Though the results show that Brandon and I both finished with 13 laps, he actually lapped me during my 12th lap. While riding with me, he figured out where he stood and realized he didn't have to go out again, so he called it a day at 13.

Huge thanks go out to Patrick for pitching in on my self-support effort, and to Chris for giving me splits all day and keeping me motivated.

Now, for an equipment report:

First, the biomechanical part: I suffered blurry vision in my right eye again. It happened at Razorback and hadn't happened again until Tsali. I thought it was the cold. Now I think it's dust in these lap races. I've never worn glasses because I sweat like a stuck pig, but I think some clear lenses are in order for low-intensity lap races.

I think my knee issues are from the new pedals I put on my road bike a couple of weeks ago. I had the Ultegra SPD-R pedals with that stupid plastic insert that wears out in a month. I replace them about every 3 months and the pedals were toast. The aluminum was worn down around the plastic and support was non-existent. I replaced them with the new Ultegras with a metal plate in place of the plastic one, but left the old cleats on my shoes. I immediately noticed that my right foot didn't feel right, but rotating the cleat a bit seemed to fix that problem. Hopefully replacing and re-aligning the cleats should solve the problem. If not, it looks like I'll be riding my MTBs for the rest of the year.

This was my first big test of my new Ergon GX2 grips. I'd played with them for about a month and thought I'd finally found the sweet spot, so I decided to leave them on for the race. I'm happy to report that my hands were the one contact point that didn't hurt during the race. That's a first. These grips rock.

Shimano has never thrown swag my way, but their stuff just works and I stick with it. I put some new Dual Control levers on my ti Deluxe this year and knew they were a huge improvement over the previous generation.
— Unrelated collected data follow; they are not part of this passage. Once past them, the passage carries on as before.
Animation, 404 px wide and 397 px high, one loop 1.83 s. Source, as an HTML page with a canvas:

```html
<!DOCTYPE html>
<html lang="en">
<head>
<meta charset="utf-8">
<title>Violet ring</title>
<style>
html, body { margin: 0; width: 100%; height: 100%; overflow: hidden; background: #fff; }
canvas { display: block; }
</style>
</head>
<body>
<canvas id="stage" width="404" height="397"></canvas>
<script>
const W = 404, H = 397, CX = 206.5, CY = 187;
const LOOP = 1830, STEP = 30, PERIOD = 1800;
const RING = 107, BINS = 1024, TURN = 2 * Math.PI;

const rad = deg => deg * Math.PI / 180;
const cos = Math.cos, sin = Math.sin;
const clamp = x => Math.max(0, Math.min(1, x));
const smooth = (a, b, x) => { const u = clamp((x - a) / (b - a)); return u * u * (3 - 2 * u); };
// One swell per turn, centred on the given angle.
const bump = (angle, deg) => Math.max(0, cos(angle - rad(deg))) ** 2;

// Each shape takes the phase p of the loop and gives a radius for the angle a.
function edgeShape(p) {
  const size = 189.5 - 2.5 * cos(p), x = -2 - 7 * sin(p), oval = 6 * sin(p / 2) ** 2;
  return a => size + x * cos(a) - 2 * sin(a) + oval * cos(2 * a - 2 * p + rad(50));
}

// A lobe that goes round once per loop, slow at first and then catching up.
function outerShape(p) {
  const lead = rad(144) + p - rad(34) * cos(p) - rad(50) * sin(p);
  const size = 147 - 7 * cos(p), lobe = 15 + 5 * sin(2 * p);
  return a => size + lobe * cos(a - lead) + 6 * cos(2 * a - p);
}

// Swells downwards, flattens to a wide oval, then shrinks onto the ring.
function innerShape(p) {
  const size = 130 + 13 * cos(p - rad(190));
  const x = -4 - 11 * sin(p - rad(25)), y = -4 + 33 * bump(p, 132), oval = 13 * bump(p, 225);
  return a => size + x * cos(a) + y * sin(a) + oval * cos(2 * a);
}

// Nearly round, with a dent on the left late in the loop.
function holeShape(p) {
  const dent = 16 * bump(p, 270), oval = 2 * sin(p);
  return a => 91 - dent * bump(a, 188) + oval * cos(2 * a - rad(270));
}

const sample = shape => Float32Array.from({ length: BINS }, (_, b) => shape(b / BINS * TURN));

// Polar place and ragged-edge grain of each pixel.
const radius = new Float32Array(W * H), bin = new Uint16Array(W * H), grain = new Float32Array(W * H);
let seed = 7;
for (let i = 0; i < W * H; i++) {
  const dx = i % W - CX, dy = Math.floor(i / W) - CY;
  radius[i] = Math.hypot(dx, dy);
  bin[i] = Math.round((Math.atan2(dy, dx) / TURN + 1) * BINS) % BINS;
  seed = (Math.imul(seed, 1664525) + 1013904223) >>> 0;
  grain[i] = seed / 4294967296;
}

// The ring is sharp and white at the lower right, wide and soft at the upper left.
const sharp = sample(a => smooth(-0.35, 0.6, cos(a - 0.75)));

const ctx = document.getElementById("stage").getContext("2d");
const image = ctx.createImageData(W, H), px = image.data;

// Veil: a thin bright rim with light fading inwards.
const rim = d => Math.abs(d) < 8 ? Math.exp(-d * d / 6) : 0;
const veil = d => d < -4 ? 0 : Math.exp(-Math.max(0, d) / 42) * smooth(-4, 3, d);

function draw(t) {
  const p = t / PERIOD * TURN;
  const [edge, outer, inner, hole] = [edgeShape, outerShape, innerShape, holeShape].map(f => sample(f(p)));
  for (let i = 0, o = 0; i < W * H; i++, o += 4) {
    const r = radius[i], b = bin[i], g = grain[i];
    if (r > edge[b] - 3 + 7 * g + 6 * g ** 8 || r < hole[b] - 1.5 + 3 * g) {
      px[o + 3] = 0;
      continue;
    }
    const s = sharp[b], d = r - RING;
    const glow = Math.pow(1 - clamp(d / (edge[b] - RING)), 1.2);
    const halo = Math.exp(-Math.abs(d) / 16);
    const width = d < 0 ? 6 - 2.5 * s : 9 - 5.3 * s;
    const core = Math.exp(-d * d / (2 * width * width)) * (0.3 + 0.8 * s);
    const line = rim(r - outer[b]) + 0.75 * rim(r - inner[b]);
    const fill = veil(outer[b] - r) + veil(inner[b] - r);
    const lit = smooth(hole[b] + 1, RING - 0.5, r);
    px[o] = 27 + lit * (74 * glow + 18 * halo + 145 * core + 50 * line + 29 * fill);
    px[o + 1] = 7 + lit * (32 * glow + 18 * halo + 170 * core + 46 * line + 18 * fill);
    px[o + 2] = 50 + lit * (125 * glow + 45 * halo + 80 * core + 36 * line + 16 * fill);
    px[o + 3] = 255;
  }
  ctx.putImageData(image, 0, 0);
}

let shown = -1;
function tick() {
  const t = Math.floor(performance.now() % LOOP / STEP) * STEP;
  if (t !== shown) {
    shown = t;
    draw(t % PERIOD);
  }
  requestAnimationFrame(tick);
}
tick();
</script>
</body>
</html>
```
This race confirmed that. The ergonomic improvements are huge, especially with front shifts. It used to be that late in a race when my hands were tired, it took two fingers to shift into the big ring. Now it's a flick of my index finger and it's there. Gotta give the Big S props for listening to their customers and delivering a vastly improved product.